- [INSTRUCTIONS FOR THE TASK] Each entry below should be returned exactly as is, with the pictures removed.

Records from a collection
* * * *

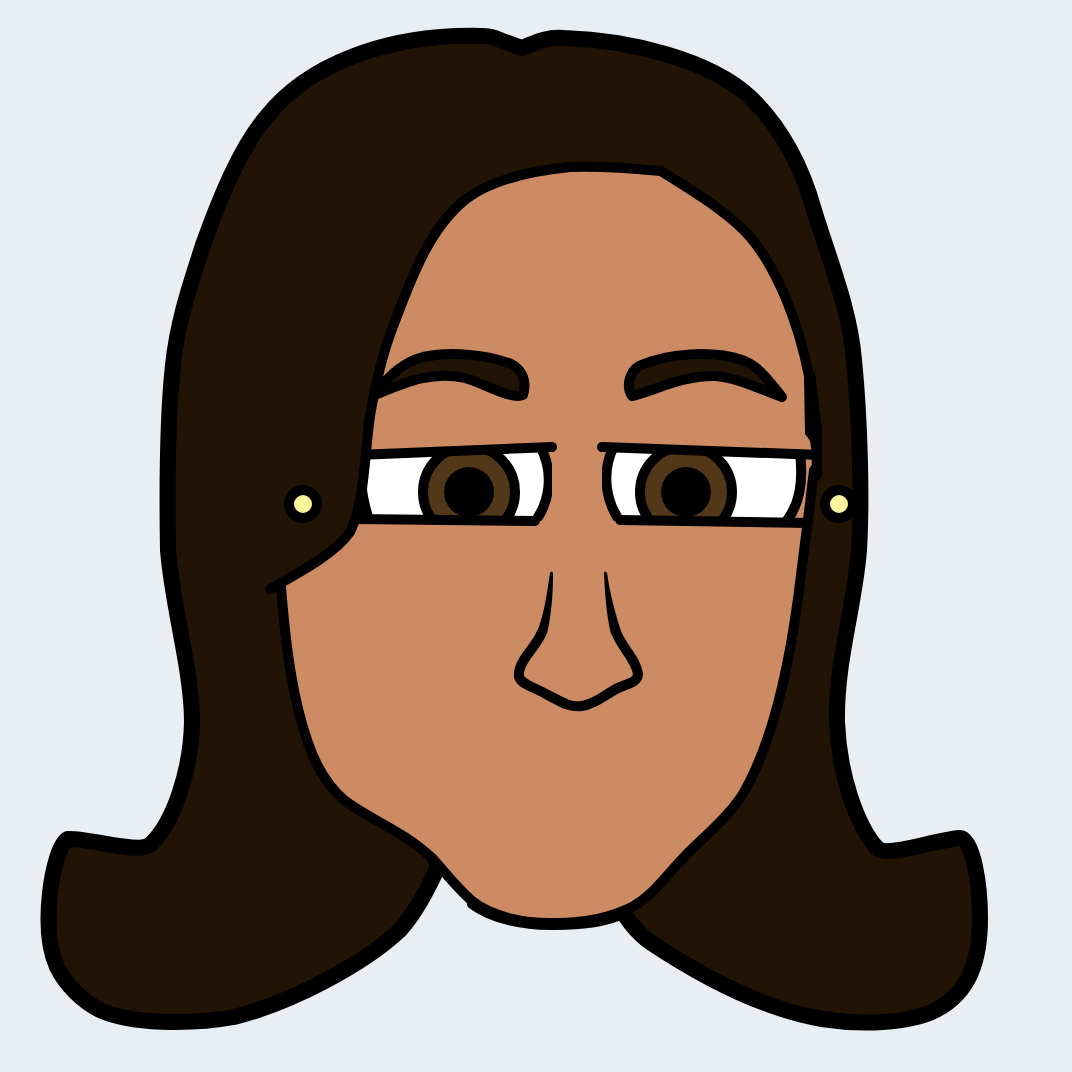
<!DOCTYPE html>
<html lang="en">
<head>
<meta charset="utf-8">
<title>Portrait with long dark hair</title>
<style>
:root {
  --backdrop: #e8eef2;
  --ink: #000;
  --hair: #221405;
  --skin: #cc8b63;
  --iris: #533719;
  --eye-white: #fff;
  --pearl: #fbf59b;
}
html, body { margin: 0; padding: 0; overflow: hidden; background: var(--backdrop); }
.portrait { display: block; width: 1072px; height: 1072px; background: var(--backdrop); }
.outline { stroke: var(--ink); stroke-linecap: round; stroke-linejoin: round; }
.hair { fill: var(--hair); stroke-width: 16; }
.skin { fill: var(--skin); }
.line { fill: none; stroke-width: 10; }
.brow { fill: var(--hair); stroke-width: 10; }
.eye-white { fill: var(--eye-white); stroke-width: 10; }
.iris { fill: var(--iris); stroke-width: 10; }
.pupil, .taper { fill: var(--ink); }
.earring { fill: var(--pearl); stroke-width: 10; }
</style>
</head>
<body>
<svg class="portrait" viewBox="0 0 1072 1072" role="img" aria-label="Drawn face of a woman with long dark hair and pearl earrings">
  <defs>
    <path id="face-shape" d="M661 171C630 168 598 166 570 167C530 171 490 181 466 199C432 226 414 270 394 324C382 354 376 384 371 410C364 450 366 500 350 532C335 552 305 569 281 585C286 650 293 700 308 743C317 769 329 787 344 800C370 820 402 830 432 858C445 872 455 886 472 901C492 917 525 924 556 923C588 923 612 917 632 907C655 894 667 874 686 855C706 835 725 820 741 797C773 745 791 660 801 575C806 535 811 500 814 465L809 436V376C799 325 779 272 751 238C730 213 694 192 661 171Z"/>
    <clipPath id="face-clip"><use href="#face-shape"/></clipPath>
    <clipPath id="lid-opening"><path d="M340 456L552 448V521L340 520ZM602 448L818 455V523L602 521Z"/></clipPath>
  </defs>

  <g id="hair-back">
    <path class="outline hair" d="M522 48C538 41 548 37 564 38C630 40 710 60 750 97C778 124 800 160 814 210C830 262 850 310 854 360C860 420 862 500 859 550C855 605 836 660 837 722C839 775 857 826 877 848C887 858 930 841 960 838C973 839 980 885 980 918C980 960 970 992 936 1010C909 1024 860 1025 822 1019C758 1008 695 972 650 942C636 932 628 920 618 905L440 862C430 885 416 912 400 930C363 965 290 1003 234 1017C190 1025 130 1024 100 1010C82 1001 66 985 57 967C48 947 47 920 50 893C53 867 60 843 68 839C90 838 140 855 151 844C174 822 191 770 192 722C192 670 172 605 168 550C167 490 167 420 173 365C178 318 192 280 203 245C222 192 242 145 268 115C310 63 385 39 455 36C490 35 492 36 505 42Z"/>
  </g>

  <g id="face">
    <use class="skin" href="#face-shape"/>
    <path class="outline line" d="M281 587C286 650 293 700 308 743C317 769 329 787 344 800C370 820 402 830 432 858C445 872 455 886 472 901C492 917 525 924 556 923C588 923 612 917 632 907C655 894 667 874 686 855C706 835 725 820 741 797C773 745 791 660 801 575C806 535 810 505 814 470"/>
    <path class="outline line" stroke-width="14" d="M432 860L440 872M472 904C492 919 525 926 556 925C588 925 606 921 618 916"/>
  </g>

  <g id="eyes" clip-path="url(#face-clip)">
    <g clip-path="url(#lid-opening)">
      <path class="outline eye-white" d="M366 448C356 480 364 505 372 530H528C552 505 554 472 540 446Z"/>
      <path class="outline eye-white" d="M614 446C601 472 604 505 627 530H778C802 509 804 478 799 446Z"/>
      <circle class="outline iris" cx="469" cy="492" r="46"/>
      <circle class="outline iris" cx="686" cy="492" r="46"/>
      <circle class="pupil" cx="469" cy="492" r="25"/>
      <circle class="pupil" cx="686" cy="492" r="25"/>
    </g>
    <path class="outline line" d="M355 455L552 447M355 519L535 521M602 447L820 455M620 520L810 523"/>
  </g>

  <g id="brows">
    <path class="outline brow" clip-path="url(#face-clip)" d="M372 396C392 373 404 362 423 357C452 351 488 355 511 364C523 370 527 382 523 395C511 400 486 384 465 378C430 370 402 384 372 396Z"/>
    <path class="outline brow" d="M782 397C760 389 738 378 716 376C681 375 652 392 632 396C626 387 629 372 639 366C667 353 713 350 742 360C760 367 768 380 782 397Z"/>
  </g>

  <g id="nose">
    <path class="outline line" d="M542 632C536 648 517 661 519 677C522 685 534 687 546 694C560 701 569 708 582 706C595 704 605 695 616 689C625 684 638 683 638 674C636 659 622 648 616 632"/>
    <path class="taper" d="M550 573Q552 570 553 573C553 598 551 615 547 634L537 632C544 615 547 593 550 573Z"/>
    <path class="taper" d="M604 573Q605 570 607 573C610 594 615 612 621 631L611 634C606 612 605 594 604 573Z"/>
  </g>

  <g id="hairline">
    <path class="outline line" d="M661 171C630 168 598 166 570 167C530 171 490 181 466 199C432 226 414 270 394 324C382 354 376 384 371 410C364 450 366 500 350 532C335 554 298 573 270 589"/>
    <path class="outline line" d="M661 171C694 192 730 213 751 238C779 272 799 325 809 376L816 430L817 475"/>
    <path class="taper" d="M804 376L815 372L822 430V475L812 480L814 446L805 434Z"/>
  </g>

  <g id="earrings">
    <circle class="outline earring" cx="303" cy="504" r="14"/>
    <circle class="outline earring" cx="839" cy="504" r="14"/>
  </g>
</svg>
</body>
</html>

* * * *

- [WORKED SOLUTION]
<!DOCTYPE html>
<html lang="en">
<head>
<meta charset="utf-8">
<title>Portrait with long dark hair</title>
<style>
:root {
  --backdrop: #e8eef2;
  --ink: #000;
  --hair: #221405;
  --skin: #cc8b63;
  --iris: #533719;
  --eye-white: #fff;
  --pearl: #fbf59b;
}
html, body { margin: 0; padding: 0; overflow: hidden; background: var(--backdrop); }
.portrait { display: block; width: 1072px; height: 1072px; background: var(--backdrop); }
.outline { stroke: var(--ink); stroke-linecap: round; stroke-linejoin: round; }
.hair { fill: var(--hair); stroke-width: 16; }
.skin { fill: var(--skin); }
.line { fill: none; stroke-width: 10; }
.brow { fill: var(--hair); stroke-width: 10; }
.eye-white { fill: var(--eye-white); stroke-width: 10; }
.iris { fill: var(--iris); stroke-width: 10; }
.pupil, .taper { fill: var(--ink); }
.earring { fill: var(--pearl); stroke-width: 10; }
</style>
</head>
<body>
<svg class="portrait" viewBox="0 0 1072 1072" role="img" aria-label="Drawn face of a woman with long dark hair and pearl earrings">
  <defs>
    <path id="face-shape" d="M661 171C630 168 598 166 570 167C530 171 490 181 466 199C432 226 414 270 394 324C382 354 376 384 371 410C364 450 366 500 350 532C335 552 305 569 281 585C286 650 293 700 308 743C317 769 329 787 344 800C370 820 402 830 432 858C445 872 455 886 472 901C492 917 525 924 556 923C588 923 612 917 632 907C655 894 667 874 686 855C706 835 725 820 741 797C773 745 791 660 801 575C806 535 811 500 814 465L809 436V376C799 325 779 272 751 238C730 213 694 192 661 171Z"/>
    <clipPath id="face-clip"><use href="#face-shape"/></clipPath>
    <clipPath id="lid-opening"><path d="M340 456L552 448V521L340 520ZM602 448L818 455V523L602 521Z"/></clipPath>
  </defs>

  <g id="hair-back">
    <path class="outline hair" d="M522 48C538 41 548 37 564 38C630 40 710 60 750 97C778 124 800 160 814 210C830 262 850 310 854 360C860 420 862 500 859 550C855 605 836 660 837 722C839 775 857 826 877 848C887 858 930 841 960 838C973 839 980 885 980 918C980 960 970 992 936 1010C909 1024 860 1025 822 1019C758 1008 695 972 650 942C636 932 628 920 618 905L440 862C430 885 416 912 400 930C363 965 290 1003 234 1017C190 1025 130 1024 100 1010C82 1001 66 985 57 967C48 947 47 920 50 893C53 867 60 843 68 839C90 838 140 855 151 844C174 822 191 770 192 722C192 670 172 605 168 550C167 490 167 420 173 365C178 318 192 280 203 245C222 192 242 145 268 115C310 63 385 39 455 36C490 35 492 36 505 42Z"/>
  </g>

  <g id="face">
    <use class="skin" href="#face-shape"/>
    <path class="outline line" d="M281 587C286 650 293 700 308 743C317 769 329 787 344 800C370 820 402 830 432 858C445 872 455 886 472 901C492 917 525 924 556 923C588 923 612 917 632 907C655 894 667 874 686 855C706 835 725 820 741 797C773 745 791 660 801 575C806 535 810 505 814 470"/>
    <path class="outline line" stroke-width="14" d="M432 860L440 872M472 904C492 919 525 926 556 925C588 925 606 921 618 916"/>
  </g>

  <g id="eyes" clip-path="url(#face-clip)">
    <g clip-path="url(#lid-opening)">
      <path class="outline eye-white" d="M366 448C356 480 364 505 372 530H528C552 505 554 472 540 446Z"/>
      <path class="outline eye-white" d="M614 446C601 472 604 505 627 530H778C802 509 804 478 799 446Z"/>
      <circle class="outline iris" cx="469" cy="492" r="46"/>
      <circle class="outline iris" cx="686" cy="492" r="46"/>
      <circle class="pupil" cx="469" cy="492" r="25"/>
      <circle class="pupil" cx="686" cy="492" r="25"/>
    </g>
    <path class="outline line" d="M355 455L552 447M355 519L535 521M602 447L820 455M620 520L810 523"/>
  </g>

  <g id="brows">
    <path class="outline brow" clip-path="url(#face-clip)" d="M372 396C392 373 404 362 423 357C452 351 488 355 511 364C523 370 527 382 523 395C511 400 486 384 465 378C430 370 402 384 372 396Z"/>
    <path class="outline brow" d="M782 397C760 389 738 378 716 376C681 375 652 392 632 396C626 387 629 372 639 366C667 353 713 350 742 360C760 367 768 380 782 397Z"/>
  </g>

  <g id="nose">
    <path class="outline line" d="M542 632C536 648 517 661 519 677C522 685 534 687 546 694C560 701 569 708 582 706C595 704 605 695 616 689C625 684 638 683 638 674C636 659 622 648 616 632"/>
    <path class="taper" d="M550 573Q552 570 553 573C553 598 551 615 547 634L537 632C544 615 547 593 550 573Z"/>
    <path class="taper" d="M604 573Q605 570 607 573C610 594 615 612 621 631L611 634C606 612 605 594 604 573Z"/>
  </g>

  <g id="hairline">
    <path class="outline line" d="M661 171C630 168 598 166 570 167C530 171 490 181 466 199C432 226 414 270 394 324C382 354 376 384 371 410C364 450 366 500 350 532C335 554 298 573 270 589"/>
    <path class="outline line" d="M661 171C694 192 730 213 751 238C779 272 799 325 809 376L816 430L817 475"/>
    <path class="taper" d="M804 376L815 372L822 430V475L812 480L814 446L805 434Z"/>
  </g>

  <g id="earrings">
    <circle class="outline earring" cx="303" cy="504" r="14"/>
    <circle class="outline earring" cx="839" cy="504" r="14"/>
  </g>
</svg>
</body>
</html>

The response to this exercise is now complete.